Top of DATA
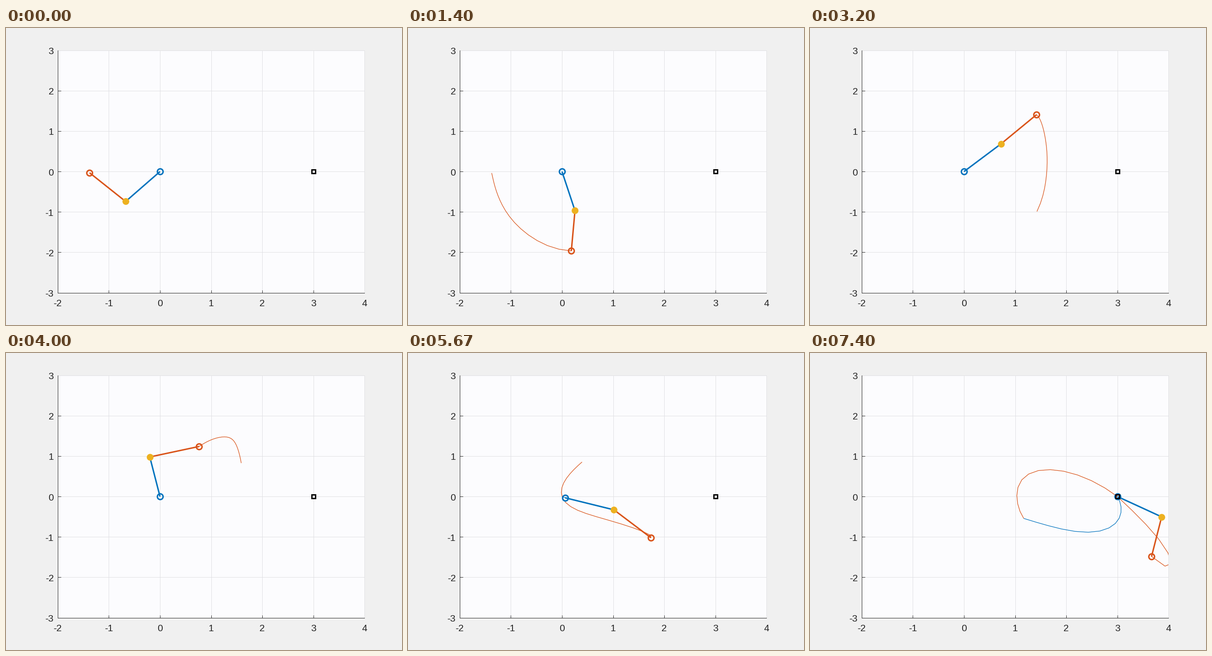
A matplotlib script that plays this animation: 864 px wide and 648 px high, repeating every 7.47 s.

```python
import numpy as np
import matplotlib.pyplot as plt
from matplotlib.animation import FuncAnimation

LOOP_MS, TICK_MS, STEPS_PER_S = 7470, 30, 15
POSES, TAIL = 112, 20
RELEASE, CATCH = 84, 104
GOAL = np.array([3, 0])
GRAVITY = .0062  # units per squared step

BLUE, ORANGE, GOLD = "#0072BD", "#D95319", "#EDB120"
INK, GRID = "#262626", "#E0E0E3"
PX = 72 / 150  # one pixel in points

# step, elbow bend, direction of the arm's bisector (degrees)
KEYS = np.array([
    (0, -93, -178.7), (8, -94, -163), (14, -81.6, -132.7),
    (18, -54.6, -105.8), (21, -18.8, -84.7), (26, 44, -49.1),
    (30, 68.6, -21), (36, 67.5, 12.2), (44, 30.6, 38.1), (52, -27.5, 49.5),
    (60, -86.4, 58.3), (68, -146, 74.5), (72, -174.5, 98),
    (75, -197.4, 124.4), (79, -244.7, 147.1), (84, -360, 150.4),
    (91, -540, 141), (94, -614, 136.6), (98, -736, 134.2),
    (104, -900, 130.5), (108, -1017.5, 125.3), (111, -1151.2, 114.2),
])


def spline(t, x, y):
    """Cubic spline that starts at rest and ends free."""
    h, slope = np.diff(x), np.diff(y) / np.diff(x)
    a, b = np.eye(len(x)), np.zeros(len(x))
    a[0, :2], b[0] = (2 * h[0], h[0]), 6 * slope[0]
    for i in range(1, len(x) - 1):
        a[i, i - 1:i + 2] = h[i - 1], 2 * (h[i - 1] + h[i]), h[i]
        b[i] = 6 * (slope[i] - slope[i - 1])
    m = np.linalg.solve(a, b)
    i = np.clip(np.searchsorted(x, t, side="right") - 1, 0, len(h) - 1)
    p, q, d = x[i + 1] - t, t - x[i], h[i]
    return ((m[i] * p**3 + m[i + 1] * q**3) / (6 * d)
            + (y[i] / d - m[i] * d / 6) * p
            + (y[i + 1] / d - m[i + 1] * d / 6) * q)


def unit(angle):
    return np.column_stack((np.cos(angle), np.sin(angle)))


def swing():
    """Paths of the blue grip, the elbow and the orange hand."""
    t = np.arange(POSES)
    bend, mid = (np.radians(spline(t, KEYS[:, 0], KEYS[:, k])) for k in (1, 2))
    upper, lower = unit(mid - bend / 2), unit(mid + bend / 2)
    centre = .75 * upper + .25 * lower

    # between release and catch the centre of mass flies on a parabola
    s = np.clip(t - RELEASE, 0, CATCH - RELEASE)[:, None]
    span = CATCH - RELEASE
    start, end = centre[RELEASE], GOAL + centre[CATCH]
    mass = start + (end - start) * s / span
    mass[:, 1:] += GRAVITY / 2 * s * (span - s)
    grip = mass - centre
    grip[:RELEASE + 1] = 0
    grip[CATCH:] = GOAL
    return grip, grip + upper, grip + upper + lower


grip, elbow, hand = swing()

fig = plt.figure(figsize=(5.76, 4.32), dpi=150, facecolor="#F0F0F0")
ax = fig.add_axes([112.8 / 864, 70.4 / 648, 669.6 / 864, 528.8 / 648],
                  facecolor="#FCFCFE")
ax.set(xlim=(-2, 4), ylim=(-3, 3), xticks=range(-2, 5), yticks=range(-3, 4))
ax.set_axisbelow(True)
ax.grid(color=GRID, lw=PX)
ax.tick_params(direction="in", length=6.5 * PX, width=PX, color=INK,
               labelbottom=False, labelleft=False)
for side, spine in ax.spines.items():
    near = side in ("left", "bottom")
    spine.set(color=INK if near else GRID, linewidth=PX,
              zorder=2.5 if near else .6)


def label(value, xy, offset, ha):
    ax.annotate(str(value), xy, offset, textcoords="offset points", ha=ha,
                va="baseline", color=INK, family="Liberation Sans", size=10)


for v in range(-2, 5):
    label(v, (v, -3), (0, -13.9), "center")
for v in range(-3, 4):
    label(v, (-2, v), (-4.2, -4), "right")


def line(color, width, z):
    return ax.plot([], [], color=color, lw=width, zorder=z,
                   solid_capstyle="butt", solid_joinstyle="round")[0]


def dot(color, z, marker="o", size=6, fill="none", edge=1.5):
    return ax.plot([], [], marker, ms=size, mec=color, mfc=fill, mew=edge,
                   zorder=z, clip_on=False)[0]


trails = [(line(BLUE, .6, 3), grip), (line(ORANGE, .6, 3.1), hand)]
links = [(line(BLUE, 1.5, 4), grip, elbow), (line(ORANGE, 1.5, 4.1), elbow, hand)]
dots = [(dot(BLUE, 5), grip), (dot(ORANGE, 5.1), hand),
        (dot(GOLD, 5.2, fill=GOLD, edge=1.1), elbow)]
dot("black", 6, "s", 4.3, edge=1.4).set_data([GOAL[0]], [GOAL[1]])


def update(tick):
    ms = tick * TICK_MS + 20
    n = ms * STEPS_PER_S // 1000
    for art, path in trails:
        art.set_data(*path[max(0, n - TAIL):n + 1].T)
    for art, a, b in links:
        art.set_data([a[n, 0], b[n, 0]], [a[n, 1], b[n, 1]])
    for art, path in dots:
        art.set_data(path[n:n + 1, 0], path[n:n + 1, 1])
        art.set_visible(path[n, 0] <= 4)
    return [item[0] for item in trails + links + dots]


anim = FuncAnimation(fig, update, frames=LOOP_MS // TICK_MS,
                     init_func=lambda: update(0), interval=TICK_MS,
                     repeat=True, repeat_delay=0)
plt.show()
```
Bottom of DATA
• [YOUR OBJECTIVE]:
The copy you produce must repeat all the entries exactly and contain no pictures.

• [RESPONSE]:
A matplotlib script that plays this animation: 864 px wide and 648 px high, repeating every 7.47 s.

```python
import numpy as np
import matplotlib.pyplot as plt
from matplotlib.animation import FuncAnimation

LOOP_MS, TICK_MS, STEPS_PER_S = 7470, 30, 15
POSES, TAIL = 112, 20
RELEASE, CATCH = 84, 104
GOAL = np.array([3, 0])
GRAVITY = .0062  # units per squared step

BLUE, ORANGE, GOLD = "#0072BD", "#D95319", "#EDB120"
INK, GRID = "#262626", "#E0E0E3"
PX = 72 / 150  # one pixel in points

# step, elbow bend, direction of the arm's bisector (degrees)
KEYS = np.array([
    (0, -93, -178.7), (8, -94, -163), (14, -81.6, -132.7),
    (18, -54.6, -105.8), (21, -18.8, -84.7), (26, 44, -49.1),
    (30, 68.6, -21), (36, 67.5, 12.2), (44, 30.6, 38.1), (52, -27.5, 49.5),
    (60, -86.4, 58.3), (68, -146, 74.5), (72, -174.5, 98),
    (75, -197.4, 124.4), (79, -244.7, 147.1), (84, -360, 150.4),
    (91, -540, 141), (94, -614, 136.6), (98, -736, 134.2),
    (104, -900, 130.5), (108, -1017.5, 125.3), (111, -1151.2, 114.2),
])


def spline(t, x, y):
    """Cubic spline that starts at rest and ends free."""
    h, slope = np.diff(x), np.diff(y) / np.diff(x)
    a, b = np.eye(len(x)), np.zeros(len(x))
    a[0, :2], b[0] = (2 * h[0], h[0]), 6 * slope[0]
    for i in range(1, len(x) - 1):
        a[i, i - 1:i + 2] = h[i - 1], 2 * (h[i - 1] + h[i]), h[i]
        b[i] = 6 * (slope[i] - slope[i - 1])
    m = np.linalg.solve(a, b)
    i = np.clip(np.searchsorted(x, t, side="right") - 1, 0, len(h) - 1)
    p, q, d = x[i + 1] - t, t - x[i], h[i]
    return ((m[i] * p**3 + m[i + 1] * q**3) / (6 * d)
            + (y[i] / d - m[i] * d / 6) * p
            + (y[i + 1] / d - m[i + 1] * d / 6) * q)


def unit(angle):
    return np.column_stack((np.cos(angle), np.sin(angle)))


def swing():
    """Paths of the blue grip, the elbow and the orange hand."""
    t = np.arange(POSES)
    bend, mid = (np.radians(spline(t, KEYS[:, 0], KEYS[:, k])) for k in (1, 2))
    upper, lower = unit(mid - bend / 2), unit(mid + bend / 2)
    centre = .75 * upper + .25 * lower

    # between release and catch the centre of mass flies on a parabola
    s = np.clip(t - RELEASE, 0, CATCH - RELEASE)[:, None]
    span = CATCH - RELEASE
    start, end = centre[RELEASE], GOAL + centre[CATCH]
    mass = start + (end - start) * s / span
    mass[:, 1:] += GRAVITY / 2 * s * (span - s)
    grip = mass - centre
    grip[:RELEASE + 1] = 0
    grip[CATCH:] = GOAL
    return grip, grip + upper, grip + upper + lower


grip, elbow, hand = swing()

fig = plt.figure(figsize=(5.76, 4.32), dpi=150, facecolor="#F0F0F0")
ax = fig.add_axes([112.8 / 864, 70.4 / 648, 669.6 / 864, 528.8 / 648],
                  facecolor="#FCFCFE")
ax.set(xlim=(-2, 4), ylim=(-3, 3), xticks=range(-2, 5), yticks=range(-3, 4))
ax.set_axisbelow(True)
ax.grid(color=GRID, lw=PX)
ax.tick_params(direction="in", length=6.5 * PX, width=PX, color=INK,
               labelbottom=False, labelleft=False)
for side, spine in ax.spines.items():
    near = side in ("left", "bottom")
    spine.set(color=INK if near else GRID, linewidth=PX,
              zorder=2.5 if near else .6)


def label(value, xy, offset, ha):
    ax.annotate(str(value), xy, offset, textcoords="offset points", ha=ha,
                va="baseline", color=INK, family="Liberation Sans", size=10)


for v in range(-2, 5):
    label(v, (v, -3), (0, -13.9), "center")
for v in range(-3, 4):
    label(v, (-2, v), (-4.2, -4), "right")


def line(color, width, z):
    return ax.plot([], [], color=color, lw=width, zorder=z,
                   solid_capstyle="butt", solid_joinstyle="round")[0]


def dot(color, z, marker="o", size=6, fill="none", edge=1.5):
    return ax.plot([], [], marker, ms=size, mec=color, mfc=fill, mew=edge,
                   zorder=z, clip_on=False)[0]


trails = [(line(BLUE, .6, 3), grip), (line(ORANGE, .6, 3.1), hand)]
links = [(line(BLUE, 1.5, 4), grip, elbow), (line(ORANGE, 1.5, 4.1), elbow, hand)]
dots = [(dot(BLUE, 5), grip), (dot(ORANGE, 5.1), hand),
        (dot(GOLD, 5.2, fill=GOLD, edge=1.1), elbow)]
dot("black", 6, "s", 4.3, edge=1.4).set_data([GOAL[0]], [GOAL[1]])


def update(tick):
    ms = tick * TICK_MS + 20
    n = ms * STEPS_PER_S // 1000
    for art, path in trails:
        art.set_data(*path[max(0, n - TAIL):n + 1].T)
    for art, a, b in links:
        art.set_data([a[n, 0], b[n, 0]], [a[n, 1], b[n, 1]])
    for art, path in dots:
        art.set_data(path[n:n + 1, 0], path[n:n + 1, 1])
        art.set_visible(path[n, 0] <= 4)
    return [item[0] for item in trails + links + dots]


anim = FuncAnimation(fig, update, frames=LOOP_MS // TICK_MS,
                     init_func=lambda: update(0), interval=TICK_MS,
                     repeat=True, repeat_delay=0)
plt.show()
```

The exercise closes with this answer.